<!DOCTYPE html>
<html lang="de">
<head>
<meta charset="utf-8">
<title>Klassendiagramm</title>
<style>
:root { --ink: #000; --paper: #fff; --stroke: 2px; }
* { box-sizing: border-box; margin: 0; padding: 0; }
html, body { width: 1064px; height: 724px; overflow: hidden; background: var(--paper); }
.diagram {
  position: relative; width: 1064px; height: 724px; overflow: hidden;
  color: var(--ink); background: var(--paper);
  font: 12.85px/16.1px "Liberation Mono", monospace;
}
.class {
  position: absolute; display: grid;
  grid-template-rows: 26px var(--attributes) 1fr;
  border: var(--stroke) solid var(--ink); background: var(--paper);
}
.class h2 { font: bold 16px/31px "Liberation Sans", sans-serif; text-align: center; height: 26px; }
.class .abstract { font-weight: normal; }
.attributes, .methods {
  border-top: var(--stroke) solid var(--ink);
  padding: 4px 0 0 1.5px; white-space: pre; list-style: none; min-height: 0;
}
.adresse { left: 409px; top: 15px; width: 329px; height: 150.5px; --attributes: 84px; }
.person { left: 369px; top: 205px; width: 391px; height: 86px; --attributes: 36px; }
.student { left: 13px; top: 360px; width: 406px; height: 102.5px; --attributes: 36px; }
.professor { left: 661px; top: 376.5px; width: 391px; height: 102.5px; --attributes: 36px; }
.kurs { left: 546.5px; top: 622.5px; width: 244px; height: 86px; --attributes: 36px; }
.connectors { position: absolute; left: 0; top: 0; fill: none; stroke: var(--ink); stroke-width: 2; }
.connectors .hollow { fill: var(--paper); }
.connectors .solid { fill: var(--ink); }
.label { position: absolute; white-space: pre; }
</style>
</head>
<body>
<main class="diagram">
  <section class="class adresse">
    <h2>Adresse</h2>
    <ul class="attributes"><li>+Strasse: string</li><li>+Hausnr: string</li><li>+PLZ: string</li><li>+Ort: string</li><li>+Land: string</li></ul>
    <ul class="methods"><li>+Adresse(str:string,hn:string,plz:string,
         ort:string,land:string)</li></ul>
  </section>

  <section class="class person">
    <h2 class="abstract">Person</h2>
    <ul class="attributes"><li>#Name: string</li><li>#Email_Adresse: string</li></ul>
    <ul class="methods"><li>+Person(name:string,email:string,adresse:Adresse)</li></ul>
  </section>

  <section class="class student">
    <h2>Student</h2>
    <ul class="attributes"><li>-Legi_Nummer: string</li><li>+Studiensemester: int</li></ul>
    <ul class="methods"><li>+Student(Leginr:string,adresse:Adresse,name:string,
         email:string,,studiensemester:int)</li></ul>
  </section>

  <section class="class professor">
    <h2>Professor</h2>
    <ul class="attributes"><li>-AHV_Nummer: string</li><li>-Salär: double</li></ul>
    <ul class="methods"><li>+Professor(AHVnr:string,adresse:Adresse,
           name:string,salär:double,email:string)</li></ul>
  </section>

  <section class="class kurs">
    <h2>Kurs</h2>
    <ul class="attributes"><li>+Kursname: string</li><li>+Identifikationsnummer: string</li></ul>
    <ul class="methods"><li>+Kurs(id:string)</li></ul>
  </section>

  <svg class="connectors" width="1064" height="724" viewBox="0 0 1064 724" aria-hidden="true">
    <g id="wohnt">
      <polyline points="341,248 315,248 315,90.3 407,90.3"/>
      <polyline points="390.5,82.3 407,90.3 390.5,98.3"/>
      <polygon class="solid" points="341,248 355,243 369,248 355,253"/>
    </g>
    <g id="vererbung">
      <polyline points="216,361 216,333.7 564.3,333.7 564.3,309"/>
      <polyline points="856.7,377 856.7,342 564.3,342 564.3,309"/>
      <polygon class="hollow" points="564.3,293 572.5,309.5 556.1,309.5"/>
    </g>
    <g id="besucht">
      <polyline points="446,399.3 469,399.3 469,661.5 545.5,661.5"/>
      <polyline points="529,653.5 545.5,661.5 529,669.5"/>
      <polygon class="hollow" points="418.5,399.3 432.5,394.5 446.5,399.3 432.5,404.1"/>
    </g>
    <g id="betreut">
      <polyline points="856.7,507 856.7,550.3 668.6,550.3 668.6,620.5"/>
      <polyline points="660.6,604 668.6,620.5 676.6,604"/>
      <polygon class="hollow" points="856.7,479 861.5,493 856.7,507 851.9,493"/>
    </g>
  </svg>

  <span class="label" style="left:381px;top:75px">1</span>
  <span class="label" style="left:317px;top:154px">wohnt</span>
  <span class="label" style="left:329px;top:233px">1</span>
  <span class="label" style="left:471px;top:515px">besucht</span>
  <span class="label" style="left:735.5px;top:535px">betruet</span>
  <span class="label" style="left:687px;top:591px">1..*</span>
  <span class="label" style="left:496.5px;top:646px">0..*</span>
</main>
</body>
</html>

§

(Exercise): The reply should hold only the lines from the first line of the listing above through the line with "padding: 4px 0", each copied exactly.

(The completed task):
<!DOCTYPE html>
<html lang="de">
<head>
<meta charset="utf-8">
<title>Klassendiagramm</title>
<style>
:root { --ink: #000; --paper: #fff; --stroke: 2px; }
* { box-sizing: border-box; margin: 0; padding: 0; }
html, body { width: 1064px; height: 724px; overflow: hidden; background: var(--paper); }
.diagram {
  position: relative; width: 1064px; height: 724px; overflow: hidden;
  color: var(--ink); background: var(--paper);
  font: 12.85px/16.1px "Liberation Mono", monospace;
}
.class {
  position: absolute; display: grid;
  grid-template-rows: 26px var(--attributes) 1fr;
  border: var(--stroke) solid var(--ink); background: var(--paper);
}
.class h2 { font: bold 16px/31px "Liberation Sans", sans-serif; text-align: center; height: 26px; }
.class .abstract { font-weight: normal; }
.attributes, .methods {
  border-top: var(--stroke) solid var(--ink);
  padding: 4px 0 0 1.5px; white-space: pre; list-style: none; min-height: 0;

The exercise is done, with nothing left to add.